all we need is a chance. lets get this done G-Men. hard and fast! [;)]</P>

02-05-2012, 02:03 PM
thanks Roanoke! [B]</p>

wow! superbowl Sunday and the New York Giants are playing! just wow! [:D]</p>

all we need is a chance. lets get this done G-Men. hard and fast! [;)]</p>

Hold on tight, this is going to be quite a ride tonight

02-05-2012, 02:42 PM
Giants Fan Disses The **** Outta The Pats!

Cindy in INdy
02-05-2012, 03:00 PM
I can't believe it here FINALLY....thinking of all of you and thinking of my Gmen for sure...they are on their way to the stadium NOW</P>


02-05-2012, 03:13 PM
thanks Roanoke!* [B]</p>

wow!* superbowl Sunday and the New York Giants are playing!* just wow!* [:D]</p>

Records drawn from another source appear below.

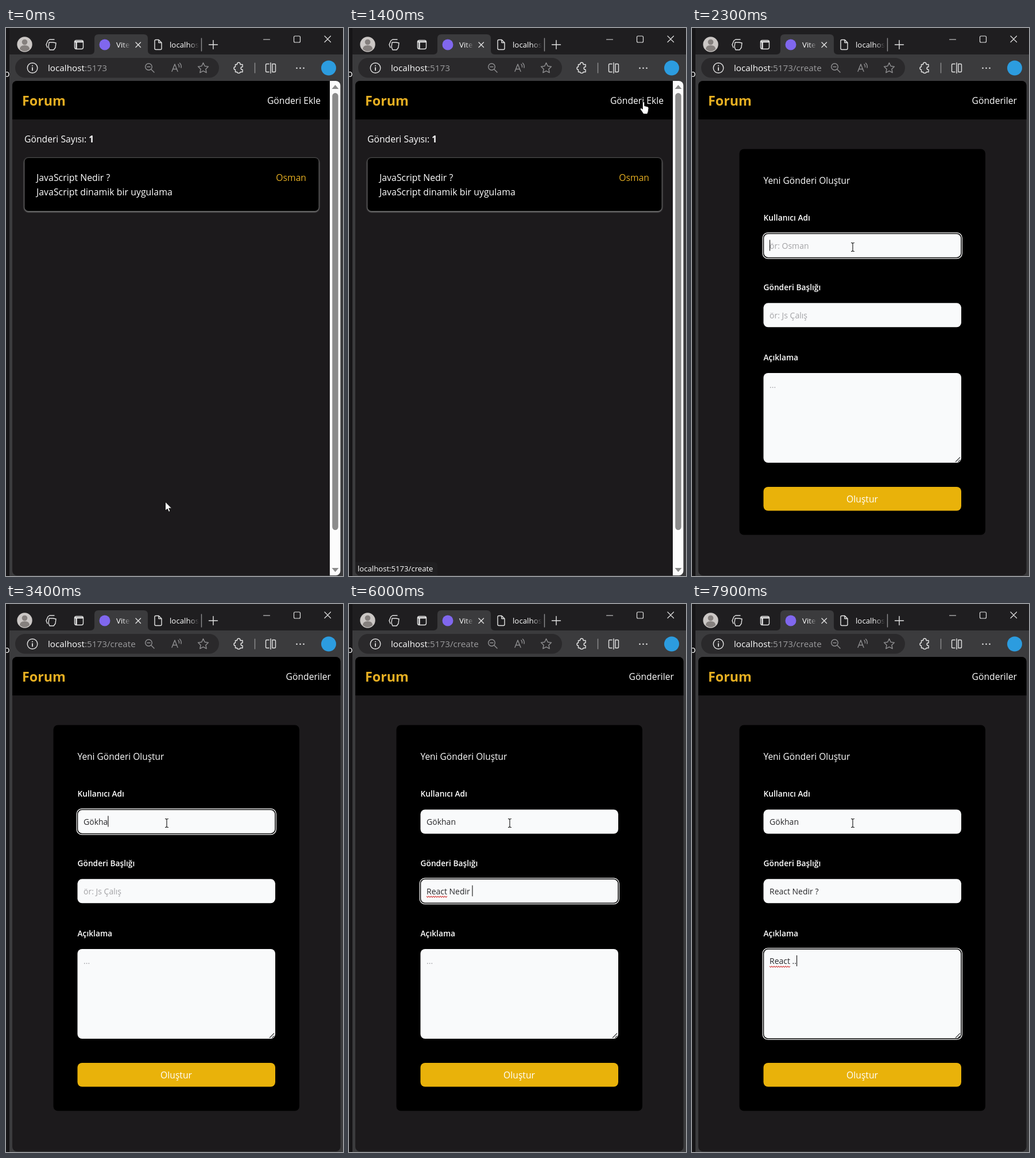
Animation, 587 px wide and 953 px high, one loop 8 s. Source, as an HTML page:

```html
<!DOCTYPE html>
<html lang="tr">
<head>
<meta charset="utf-8">
<title>Forum</title>
<style>
  html, body { margin: 0; width: 100%; height: 100%; overflow: hidden; background: #3b3b3d; }
  svg { display: block; }
  text { font: 15.7px "Open Sans", "Noto Sans", sans-serif; fill: #fff; white-space: pre; }
  .url { font-size: 15.27px; }
  .tab { font-size: 13.3px; }
  .label { font-size: 13.75px; font-weight: 600; }
  .input { font-size: 14px; }
  .gold { fill: #e6af22; }
  .icon { fill: none; stroke: #e4e4e4; stroke-width: 1.4; stroke-linecap: round; stroke-linejoin: round; }
  .dim { stroke: #8f8f91; }
  .card { fill: #000; stroke: #4c4c4c; filter: drop-shadow(0 1px 1px #999); }
  .pointer { fill: #fff; stroke: #111; stroke-linejoin: round; }
</style>
</head>
<body>
<svg width="587" height="953" viewBox="0 0 587 953">
  <defs>
    <linearGradient id="fade1" gradientUnits="userSpaceOnUse" x1="203" x2="217" y1="0" y2="0">
      <stop stop-color="#fff"/><stop offset="1" stop-color="#fff" stop-opacity="0"/>
    </linearGradient>
    <linearGradient id="fade2" gradientUnits="userSpaceOnUse" x1="318" x2="336" y1="0" y2="0">
      <stop stop-color="#fff"/><stop offset="1" stop-color="#fff" stop-opacity="0"/>
    </linearGradient>
    <clipPath id="view"><rect x="11" y="92" width="571.5" height="860" rx="8"/></clipPath>
  </defs>

  <!-- Browser frame -->
  <rect width="587" height="953" fill="#3b3b3d"/>
  <rect width="6" height="953" fill="#161517"/>
  <text x="-3" y="85" font-size="14">o</text>
  <rect x="6" width="581" height="46" fill="#1f1e20"/>
  <path d="M147 46q7 0 7-7V18q0-7 7-7h79q7 0 7 7v21q0 7 7 7z" fill="#3b3b3d"/>
  <circle cx="32.5" cy="28.5" r="13.2" fill="#cbc7c5"/>
  <path d="M24 37q0-7 8.500-7t8.500 7q-8.500 7-17 0z" fill="#85807e"/>
  <circle cx="32.500" cy="24.500" r="4.800" fill="#85807e"/>
  <circle cx="172" cy="29" r="9.500" fill="#8067ee"/>
  <text class="tab" x="192" y="33.500" style="fill:url(#fade1)">Vite</text>
  <text class="tab" x="285" y="33.500" style="fill:url(#fade2)">localhost</text>
  <g class="icon">
    <path d="M75 25h7l5 1-1 8-3 4h-7l-2-5zM72 34l-2-5 3-7 3-2h8"/>
    <rect x="119.500" y="21.500" width="15" height="15" rx="3"/>
    <path d="M120 24h14M122.500 25v10" stroke-width="2.500"/>
    <path d="M226 25l8.500 8.500m0-8.500l-8.500 8.500"/>
    <path d="M266 20.500h-5q-2 0-2 2v13q0 2 2 2h8q2 0 2-2v-10zv5h5"/>
    <path d="M340.500 18v22" class="dim"/>
    <path d="M361 21.500v15m-7.500-7.500h15"/>
    <path d="M448.500 20h11M555 14l10.500 10.500m0-10.500L555 24.500" stroke-width="1.200"/>
    <rect x="501.500" y="14" width="11" height="11" rx="2" stroke-width="1.200"/>
  </g>
  <rect x="16" y="52" width="355" height="34.500" rx="17.200" fill="#2a292b"/>
  <g class="icon">
    <circle cx="46" cy="69.500" r="8.800"/>
    <path d="M46 69v4.500M46 65.500v.2" stroke-width="1.800"/>
    <g class="dim">
      <circle cx="248.500" cy="67.500" r="5.800"/><path d="M253 72l5 5M246 67.500h5"/>
      <path d="M289 75.500l5-12.500 5 12.500m-8.500-4h7M300 63q2 2 1.500 5M302.500 61q3.500 3 2.500 8"/>
      <path d="M343.500 60.500l2.700 5.800 6.300.8-4.600 4.300 1.200 6.300-5.600-3.100-5.600 3.100 1.200-6.300-4.600-4.300 6.300-.8z"/>
      <path d="M433.500 61v17"/>
    </g>
    <path d="M399.500 63.500h3q0-3.500 2.800-3.500t2.800 3.500h4v4q-3 0-3 2.500t3 2.500v4h-4q0 2-2.800 2t-2.800-2h-3v-4q-2.500 0-2.500-2.500t2.500-2.500z"/>
    <path d="M458 62.500h-4q-1.500 0-1.500 2v10q0 2 1.500 2h4M464 62.500h4q1.500 0 1.500 2v10q0 2-1.500 2h-4zM461 60.500v18"/>
    <path d="M506.500 69.800h.01m5.990 0h.01m5.990 0h.01" stroke-width="2.600"/>
  </g>
  <circle cx="562" cy="69.500" r="13" fill="#2c9cdf"/>
  <text class="url" x="73" y="74.500">localhost<tspan fill="#9b9b9d">:5173<tspan id="path">/create</tspan></tspan></text>

  <!-- Page -->
  <g clip-path="url(#view)">
    <rect x="11" y="92" width="572" height="861" fill="#1c1a1c"/>
    <rect x="11" y="92" width="572" height="67" fill="#000"/>
    <text class="gold" x="28" y="135" style="font-size:23.3px;font-weight:700">Forum</text>

    <g id="list">
      <text x="548" y="131.500" text-anchor="end">Gönderi Ekle</text>
      <text x="32" y="198.500">Gönderi Sayısı: <tspan font-weight="700">1</tspan></text>
      <rect class="card" x="32" y="225.500" width="513" height="93" rx="7"/>
      <text x="53" y="265.500" style="font-size:15.9px">JavaScript Nedir ?</text>
      <text x="53" y="290.800" style="font-size:15.9px">JavaScript dinamik bir uygulama</text>
      <text class="gold" x="523" y="265.500" text-anchor="end">Osman</text>
      <rect x="564" y="92" width="19" height="861" fill="#fcfcfc"/>
      <rect x="568.300" y="113" width="10.400" height="760" rx="5.200" fill="#8b8b8b"/>
      <path d="M567.500 106l6-7 6 7zM567.500 939l6 7 6-7z" fill="#8b8b8b"/>
    </g>

    <g id="create">
      <text x="566" y="131.500" text-anchor="end">Gönderiler</text>
      <rect x="82.500" y="210.500" width="428.500" height="671" rx="8" fill="#000"/>
      <text x="124.500" y="271" style="font-size:15.5px">Yeni Gönderi Oluştur</text>
      <g id="fields"></g>
      <path d="M459 754.500l8-8m-3.500 8l3.500-3.500" stroke="#444" stroke-width="1.300"/>
      <rect x="124.500" y="798" width="344.500" height="41.500" rx="8" fill="#e9b20a"/>
      <text x="296.500" y="824.500" text-anchor="middle">Oluştur</text>
    </g>

    <g id="status">
      <path d="M11 929h137q6 0 6 6v18H11z" fill="#201f21"/>
      <text x="15" y="944.500" style="font-size:13.15px"></text>
    </g>
  </g>

  <path id="arrow" class="pointer" d="M0 0v15.500l3.600-3.300 2.500 5.300 2.500-1.200-2.400-5.100h5z"/>
  <path id="hand" class="pointer" d="M-1.700 1.500q1.700-3 3.400 0v6l5.300 1.200q2 .5 2 2.800l-1 6.500-1.500 3.500H0l-5.500-8q-.5-2.500 2-2l1.800 1.600z"/>
  <path id="beam" d="M-3-7.500q3 0 3 1.500 0-1.500 3-1.500M0-6v12M-3 7.500q3 0 3-1.500 0 1.500 3 1.500" fill="none" stroke="#222" stroke-width="1.200"/>
</svg>

<script>
const DURATION = 8000, STEP = 100;
const OPEN_FORM = 1500;
const $ = id => document.getElementById(id);
const show = (el, on) => el.setAttribute('visibility', on ? 'visible' : 'hidden');

// Each field: box, focus interval and the time of every key press.
const fields = [
  { label: 'Kullanıcı Adı', hint: 'ör: Osman', value: 'Gökhan', y: 357.5, h: 42,
    focus: 2200, blur: 3800, keys: [2500, 2700, 3000, 3200, 3400, 3500] },
  { label: 'Gönderi Başlığı', hint: 'ör: Js Çalış', value: 'React Nedir ?', y: 478.3, h: 42, spell: true,
    focus: 3800, blur: 6500, keys: [4700, 4800, 4900, 5000, 5200, 5300, 5400, 5500, 5600, 5700, 5800, 6000, 6300] },
  { label: 'Açıklama', hint: '...', value: 'React ..', y: 600, h: 156, spell: true,
    focus: 6500, blur: DURATION, keys: [6900, 7000, 7100, 7300, 7400, 7700, 7800, 7900] }
];

for (const f of fields) {
  const base = f.y + 26.3;
  const g = document.createElementNS('http://www.w3.org/2000/svg', 'g');
  g.innerHTML = `
    <text class="label" x="124.5" y="${f.y - 22.3}">${f.label}</text>
    <rect x="123.300" y="${f.y - 1.2}" width="346.900" height="${f.h + 2.4}" rx="9" fill="#000" stroke="#fff" stroke-width="1.600"/>
    <rect x="124.500" y="${f.y}" width="344.500" height="${f.h}" rx="8" fill="#f9fafb"/>
    <text class="input" x="135" y="${base}"></text>
    <path d="M135 ${base + 3.5}${'l2 2 2-2'.repeat(9)}" fill="none" stroke="#d4403f" stroke-width="1.100"/>
    <rect y="${base - 15.3}" width="1.100" height="19" fill="#111"/>`;
  $('fields').append(g);
  [, f.ring, f.box, f.text, f.wave, f.caret] = g.children;
}

function drawField(f, t) {
  const count = f.keys.filter(k => k <= t).length;
  const active = t >= f.focus && t < f.blur;
  const lastEvent = count ? f.keys[count - 1] : f.focus;
  f.text.textContent = count ? f.value.slice(0, count) : f.hint;
  f.text.style.fill = count ? '#27272a' : '#a3a3a6';
  f.box.setAttribute('stroke', active ? '#0c0c0c' : 'none');
  f.box.setAttribute('stroke-width', 1.6);
  f.caret.setAttribute('x', 135 + (count ? f.text.getComputedTextLength() : 0));
  const shown = t >= OPEN_FORM;
  show(f.ring, shown && active);
  show(f.wave, shown && active && f.spell && count > 5);
  show(f.caret, shown && active && Math.floor((t - lastEvent) / 500) % 2 === 0);
}

const ease = (t, from, to) => {
  const u = Math.min(1, Math.max(0, (t - from) / (to - from)));
  return u * u * (3 - 2 * u);
};

function drawPointer(t) {
  const toLink = ease(t, 300, 1200), toField = ease(t, 1500, 2100);
  const x = 277.5 + 235.5 * toLink - 233 * toField;
  const y = 824 - 696 * toLink + 253 * toField;
  const kind = y < 142 && x > 455 ? 'hand' : t > OPEN_FORM && y > 357 ? 'beam' : 'arrow';
  for (const id of ['arrow', 'hand', 'beam']) {
    show($(id), id === kind);
    $(id).setAttribute('transform', `translate(${x} ${y})`);
  }
}

function draw(t) {
  const creating = t >= OPEN_FORM;
  show($('list'), !creating);
  show($('create'), creating);
  show($('path'), creating);
  show($('status'), t >= 1300 && t < 1800);
  $('status').lastElementChild.textContent = 'localhost:5173' + (creating ? '' : '/create');
  fields.forEach(f => drawField(f, t));
  drawPointer(t);
}

const start = performance.now();
function tick() {
  const t = (performance.now() - start) % DURATION;
  draw(Math.floor(t / STEP) * STEP);
  requestAnimationFrame(tick);
}
tick();
</script>
</body>
</html>
```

all we need is a chance.* lets get this done G-Men.* hard and fast!* [;)]</p>

Hold on tight, this is going to be quite a ride tonight

I want to echo the other thanks to you on this board, RF.

The NFL Awards show last night really screwed the pooch by not awarding you with the MVP of the GMB.


02-05-2012, 11:16 PM
thanks Roanoke! [B]</p>

wow! superbowl Sunday and the New York Giants are playing! just wow! [:D]</p>

all we need is a chance. lets get this done G-Men. hard and fast! [;)]</p>

Hold on tight, this is going to be quite a ride tonight

I want to echo the other thanks to you on this board, RF.

The NFL Awards show last night really screwed the pooch by not awarding you with the MVP of the GMB.


LOL Thanks.

02-06-2012, 09:29 AM
Gracious in Victory.......but How do they like us now????? Great Day to be alive!

02-06-2012, 10:03 AM
Gracious in Victory.......but How do they like us now????? Great Day to be alive!